> **Task instructions**
Once the line containing "absolute; left: 21px;" is found in the entries below, reproduce it and every line after it, stopping at and including the line containing "li, .class p"; reproduce nothing else, and keep each line exact.

> **Data supplied**
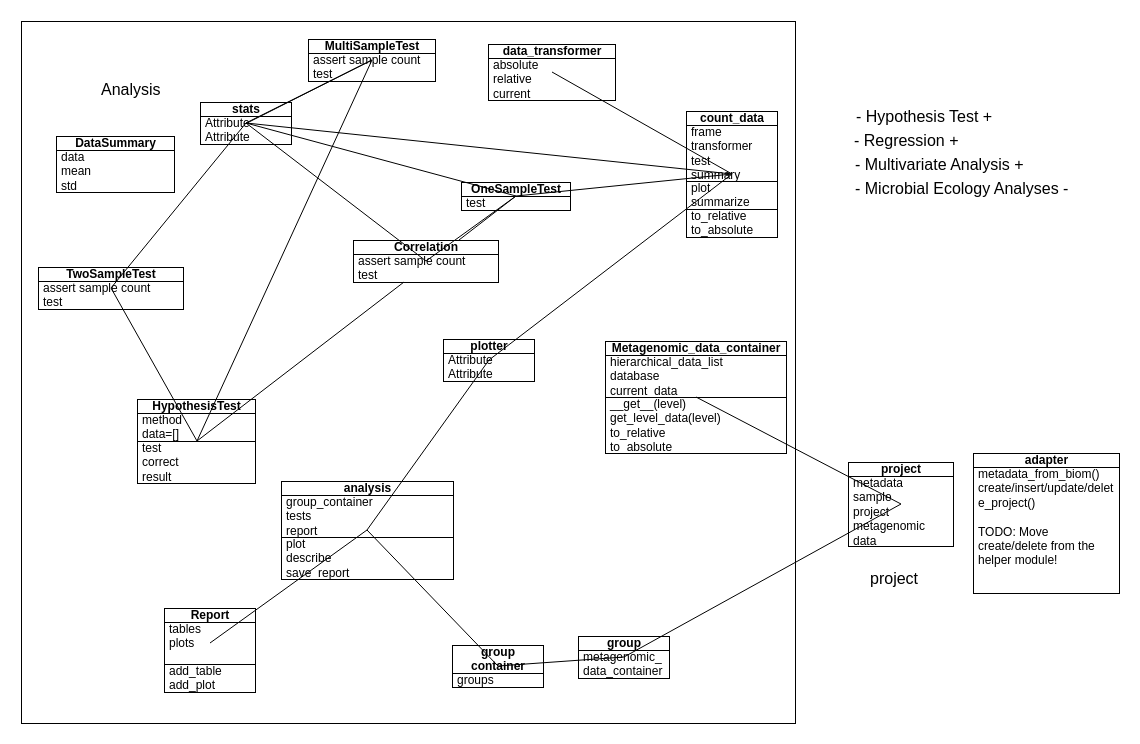
<!DOCTYPE html>
<html lang="en">
<head>
<meta charset="utf-8">
<title>Analysis class diagram</title>
<style>
:root { --ink: #000; --paper: #fff; --row: 14px; }
* { box-sizing: border-box; margin: 0; padding: 0; }
body { width: 1140px; height: 744px; overflow: hidden; background: var(--paper); color: var(--ink); font-family: "Liberation Sans", Arial, sans-serif; }
.diagram { position: relative; width: 1140px; height: 744px; overflow: hidden; }
.package { position: absolute; left: 21px; top: 21px; width: 775px; height: 703px; border: 1px solid var(--ink); }
.class { position: absolute; left: var(--x); top: var(--y); width: var(--w); display: flex; flex-direction: column; border: solid var(--ink); border-width: 0 1px 1px; font-size: 12px; line-height: 14.4px; white-space: pre; }
.class h2, .class ul, .class p { flex: none; height: calc(var(--rows, 1) * var(--row)); border-top: 1px solid var(--ink); }
.class h2 { display: flex; justify-content: center; font-size: 12px; font-weight: bold; text-align: center; }
.class h2 span { margin-top: -1px; }
.class ul, .class p { padding-left: 4px; list-style: none; }
.class li, .class p span { position: relative; top: -1px; }
.label { position: absolute; left: var(--x); top: var(--y); font-size: 16px; font-weight: normal; line-height: 24px; }
.topics { list-style: none; display: flex; flex-direction: column; white-space: nowrap; }
.topics li:first-child { padding-left: 2px; }
.topics li:nth-child(n+3) { padding-left: 1px; }
.relations { position: absolute; left: 0; top: 0; stroke: var(--ink); stroke-width: 1; fill: none; }
</style>
</head>
<body>
<main class="diagram">
  <div class="package"></div>
  <h1 class="label" style="--x:101px;--y:78px">Analysis</h1>
  <p class="label" style="--x:870px;--y:567px">project</p>
  <ul class="label topics" style="--x:854px;--y:105px">
    <li>- Hypothesis Test +</li>
    <li>- Regression +</li>
    <li>- Multivariate Analysis +</li>
    <li>- Microbial Ecology Analyses -</li>
  </ul>

  <section class="class" style="--x:308px;--y:39px;--w:128px">
    <h2><span>MultiSampleTest</span></h2>
    <ul style="--rows:2"><li>assert sample count</li><li>test</li></ul>
  </section>
  <section class="class" style="--x:488px;--y:44px;--w:128px">
    <h2><span>data_transformer</span></h2>
    <ul style="--rows:3"><li>absolute</li><li>relative</li><li>current</li></ul>
  </section>
  <section class="class" style="--x:200px;--y:102px;--w:92px">
    <h2><span>stats</span></h2>
    <ul style="--rows:2"><li>Attribute</li><li>Attribute</li></ul>
  </section>
  <section class="class" style="--x:686px;--y:111px;--w:92px">
    <h2><span>count_data</span></h2>
    <ul style="--rows:4"><li>frame</li><li>transformer</li><li>test</li><li>summary</li></ul>
    <ul style="--rows:2"><li>plot</li><li>summarize</li></ul>
    <ul style="--rows:2"><li>to_relative</li><li>to_absolute</li></ul>
  </section>
  <section class="class" style="--x:56px;--y:136px;--w:119px">
    <h2><span>DataSummary</span></h2>
    <ul style="--rows:3"><li>data</li><li>mean</li><li>std</li></ul>
  </section>
  <section class="class" style="--x:461px;--y:182px;--w:110px">
    <h2><span>OneSampleTest</span></h2>
    <ul><li>test</li></ul>
  </section>
  <section class="class" style="--x:353px;--y:240px;--w:146px">
    <h2><span>Correlation</span></h2>
    <ul style="--rows:2"><li>assert sample count</li><li>test</li></ul>
  </section>
  <section class="class" style="--x:38px;--y:267px;--w:146px">
    <h2><span>TwoSampleTest</span></h2>
    <ul style="--rows:2"><li>assert sample count</li><li>test</li></ul>
  </section>
  <section class="class" style="--x:443px;--y:339px;--w:92px">
    <h2><span>plotter</span></h2>
    <ul style="--rows:2"><li>Attribute</li><li>Attribute</li></ul>
  </section>
  <section class="class" style="--x:605px;--y:341px;--w:182px">
    <h2><span>Metagenomic_data_container</span></h2>
    <ul style="--rows:3"><li>hierarchical_data_list</li><li>database</li><li>current_data</li></ul>
    <ul style="--rows:4"><li>__get__(level)</li><li>get_level_data(level)</li><li>to_relative</li><li>to_absolute</li></ul>
  </section>
  <section class="class" style="--x:137px;--y:399px;--w:119px">
    <h2><span>HypothesisTest</span></h2>
    <ul style="--rows:2"><li>method</li><li>data=[]</li></ul>
    <ul style="--rows:3"><li>test</li><li>correct</li><li>result</li></ul>
  </section>
  <section class="class" style="--x:281px;--y:481px;--w:173px">
    <h2><span>analysis</span></h2>
    <ul style="--rows:3"><li>group_container</li><li>tests</li><li>report</li></ul>
    <ul style="--rows:3"><li>plot</li><li>describe</li><li>save_report</li></ul>
  </section>
  <section class="class" style="--x:164px;--y:608px;--w:92px">
    <h2><span>Report</span></h2>
    <ul style="--rows:3"><li>tables</li><li>plots</li></ul>
    <ul style="--rows:2"><li>add_table</li><li>add_plot</li></ul>
  </section>
  <section class="class" style="--x:452px;--y:645px;--w:92px">
    <h2 style="--rows:2"><span>group<br>container</span></h2>
    <ul><li>groups</li></ul>
  </section>
  <section class="class" style="--x:578px;--y:636px;--w:92px">
    <h2><span>group</span></h2>
    <ul style="--rows:2"><li>metagenomic_<br>data_container</li></ul>
  </section>
  <section class="class" style="--x:848px;--y:462px;--w:106px">
    <h2><span>project</span></h2>
    <ul style="--rows:5"><li>metadata</li><li>sample</li><li>project</li><li>metagenomic</li><li>data</li></ul>
  </section>
  <section class="class" style="--x:973px;--y:453px;--w:147px">
    <h2><span>adapter</span></h2>
    <p style="--rows:9"><span>metadata_from_biom()<br>create/insert/update/delet<br>e_project()<br><br>TODO: Move<br>create/delete from the<br>helper module!</span></p>
  </section>

  <svg class="relations" width="1140" height="744" viewBox="0 0 1140 744" aria-hidden="true">
    <g id="stats-relations">
      <line x1="372" y1="60" x2="246" y2="123"/>
      <line x1="372" y1="60" x2="246" y2="123.5"/>
      <line x1="246" y1="123" x2="732" y2="174"/>
      <line x1="246" y1="123" x2="516" y2="196"/>
      <line x1="246" y1="123" x2="426" y2="261"/>
      <line x1="246" y1="123" x2="111" y2="288"/>
    </g>
    <g id="test-relations">
      <line x1="372" y1="60" x2="197" y2="441"/>
      <line x1="111" y1="288" x2="197" y2="441"/>
      <line x1="516" y1="196" x2="426" y2="261"/>
      <line x1="516" y1="196" x2="459" y2="240"/>
      <line x1="404" y1="282" x2="197" y2="441"/>
    </g>
    <g id="data-relations">
      <line x1="552" y1="72" x2="732" y2="174"/>
      <line x1="516" y1="196" x2="732" y2="174"/>
      <polyline points="732,174 489,360 367,530 210,643"/>
      <polyline points="367,530 498,666 624,657 901,504 696,397"/>
    </g>
  </svg>
</main>
</body>
</html>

> **Output for this exercise**
.package { position: absolute; left: 21px; top: 21px; width: 775px; height: 703px; border: 1px solid var(--ink); }
.class { position: absolute; left: var(--x); top: var(--y); width: var(--w); display: flex; flex-direction: column; border: solid var(--ink); border-width: 0 1px 1px; font-size: 12px; line-height: 14.4px; white-space: pre; }
.class h2, .class ul, .class p { flex: none; height: calc(var(--rows, 1) * var(--row)); border-top: 1px solid var(--ink); }
.class h2 { display: flex; justify-content: center; font-size: 12px; font-weight: bold; text-align: center; }
.class h2 span { margin-top: -1px; }
.class ul, .class p { padding-left: 4px; list-style: none; }
.class li, .class p span { position: relative; top: -1px; }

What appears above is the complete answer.